The results have been truly phenomenal. Teachers attest to a feeling of family at the school, and students point to their experiences as "life changing." Based on dramatic improvements in test scores, Ridgewood has been designated as one of Missouri's Top Ten Most Improved Schools in four of the last five years. Disciplinary referrals have dropped 70%, and the failure rate is 0. By fixing the school building, engaging the teachers, inspiring the students, and motivating the parents, Ridgewood has made great strides in creating and sustaining an environment in which students respect themselves, each other, and their opportunities to learn.
When Tim Crutchley, the school's previous principal, took matters literally into his own hands by pulling down a rusty fence on school grounds, he acted out the key lesson at Ridgewood Middle School - Students, teachers and communities must work together to inspire student success.
Further details about this story can be found in our sources:
Character Education Partnership, "2006 National Schools of Character: Award Winning Practices" under "Miracle in Missouri: A Journey from Worst to Best" (p 26-29), 2006
Editor's Note: Kristen Pelster is no longer principal of Ridgewood Middle School. Jaime Cavato currently holds this role.

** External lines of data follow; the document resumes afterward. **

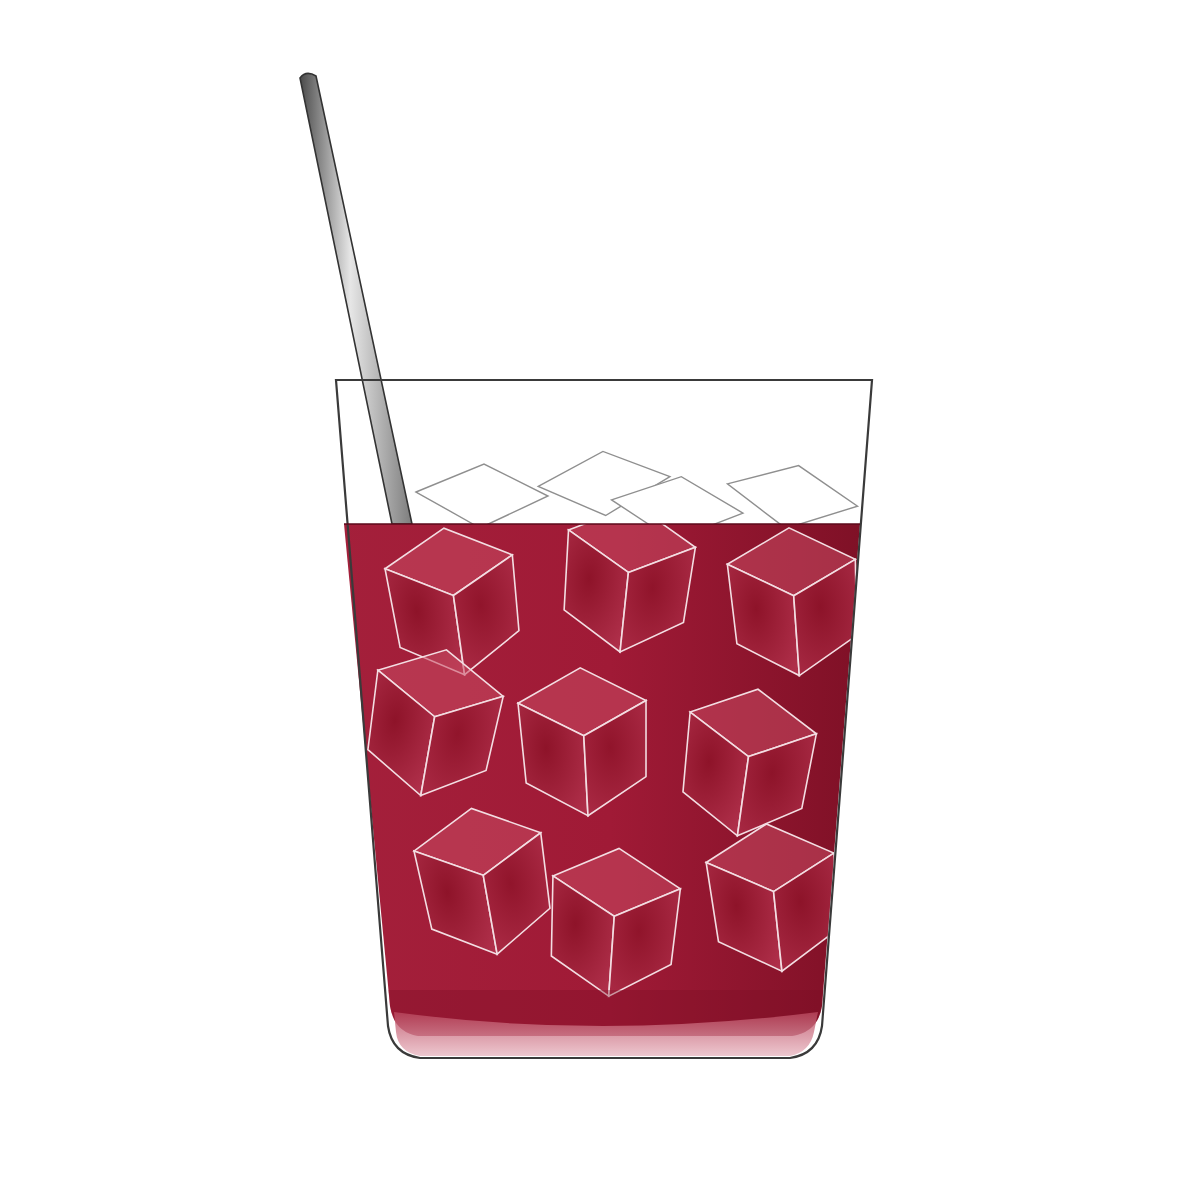
<!DOCTYPE html>
<html lang="en">
<head>
<meta charset="utf-8">
<title>Iced Berry Drink</title>
<link rel="stylesheet" href="https://fonts.googleapis.com/css2?family=Inter&display=swap">
<style>
  :root {
    --page-bg: #ffffff;
    --glass-line: #3a3a3a;
    --drink-deep: #7a0f24;
    --drink-mid: #a4203b;
    --drink-light: #c94a62;
    --ice-edge: #f3dde2;
    --ice-top: #ffffff;
    --straw-dark: #4a4a4a;
    --straw-light: #e6e6e6;
  }
  html, body {
    margin: 0;
    padding: 0;
    overflow: hidden;
    background: var(--page-bg);
    font-family: "Inter", sans-serif;
  }
  .drink-canvas {
    display: block;
    width: 1200px;
    height: 1200px;
  }
</style>
</head>
<body>
<svg class="drink-canvas" viewBox="0 0 600 600" xmlns="http://www.w3.org/2000/svg" role="img" aria-label="Glass of red iced drink with a metal straw">
  <defs>
    <linearGradient id="straw-metal" x1="0" y1="0" x2="1" y2="0">
      <stop offset="0" stop-color="var(--straw-dark)"/>
      <stop offset="0.45" stop-color="var(--straw-light)"/>
      <stop offset="1" stop-color="#7d7d7d"/>
    </linearGradient>
    <linearGradient id="drink-body" x1="0" y1="0" x2="1" y2="0">
      <stop offset="0" stop-color="var(--drink-mid)"/>
      <stop offset="0.5" stop-color="#a01a36"/>
      <stop offset="1" stop-color="var(--drink-deep)"/>
    </linearGradient>
    <radialGradient id="cube-face" cx="0.4" cy="0.4" r="0.8">
      <stop offset="0" stop-color="#8e1329"/>
      <stop offset="1" stop-color="#b0304b"/>
    </radialGradient>
    <linearGradient id="glass-base" x1="0" y1="0" x2="0" y2="1">
      <stop offset="0" stop-color="#b9475d"/>
      <stop offset="1" stop-color="#e9b9c3"/>
    </linearGradient>
    <clipPath id="drink-clip">
      <path d="M172 262 L430 262 L411 503 Q409 516 396 518 L209 518 Q197 516 195 503 Z"/>
    </clipPath>
    <g id="ice-cube">
      <path d="M-30 -20 L2 -36 L34 -18 L2 -2 Z" fill="var(--drink-light)" fill-opacity="0.55" stroke="var(--ice-edge)" stroke-width="0.8"/>
      <path d="M-30 -20 L2 -2 L2 38 L-28 20 Z" fill="url(#cube-face)" stroke="var(--ice-edge)" stroke-width="0.8"/>
      <path d="M2 -2 L34 -18 L32 20 L2 38 Z" fill="url(#cube-face)" fill-opacity="0.85" stroke="var(--ice-edge)" stroke-width="0.8"/>
    </g>
    <g id="ice-top">
      <path d="M-30 -10 L4 -24 L36 -8 L2 8 Z" fill="var(--ice-top)" stroke="#8f8f8f" stroke-width="0.7"/>
    </g>
  </defs>

  <g class="straw">
    <path d="M150 39 Q153 35 158 38 L206 262 L196 262 Z" fill="url(#straw-metal)" stroke="#333" stroke-width="0.8"/>
  </g>

  <g class="ice-above-surface">
    <use href="#ice-top" transform="translate(238 256)"/>
    <use href="#ice-top" transform="translate(300 250) rotate(-6)"/>
    <use href="#ice-top" transform="translate(392 256) rotate(8)"/>
    <use href="#ice-top" transform="translate(335 262) rotate(4)"/>
  </g>

  <g class="drink" clip-path="url(#drink-clip)">
    <rect x="160" y="262" width="290" height="260" fill="url(#drink-body)"/>
    <use href="#ice-cube" transform="translate(225 300) rotate(-8)"/>
    <use href="#ice-cube" transform="translate(312 288) rotate(6)"/>
    <use href="#ice-cube" transform="translate(395 300) rotate(-4)"/>
    <use href="#ice-cube" transform="translate(215 360) rotate(10)"/>
    <use href="#ice-cube" transform="translate(290 370) rotate(-3)"/>
    <use href="#ice-cube" transform="translate(372 380) rotate(8)"/>
    <use href="#ice-cube" transform="translate(240 440) rotate(-10)"/>
    <use href="#ice-cube" transform="translate(305 460) rotate(4)"/>
    <use href="#ice-cube" transform="translate(385 448) rotate(-6)"/>
    <rect x="160" y="495" width="290" height="30" fill="var(--drink-deep)" fill-opacity="0.35"/>
  </g>

  <g class="glass">
    <path d="M197 506 Q300 520 409 506 L407 516 Q405 526 395 528 L210 528 Q199 526 198 516 Z" fill="url(#glass-base)" fill-opacity="0.8"/>
    <path d="M168 190 L436 190 L411 513 Q409 527 395 529 L210 529 Q196 527 194 513 Z" fill="none" stroke="var(--glass-line)" stroke-width="1.1"/>
    <line x1="172" y1="262" x2="430" y2="262" stroke="#5c0a1b" stroke-width="0.8"/>
  </g>
</svg>
</body>
</html>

Photos courtesy of Kristen Pelster and Ridgewood Middle School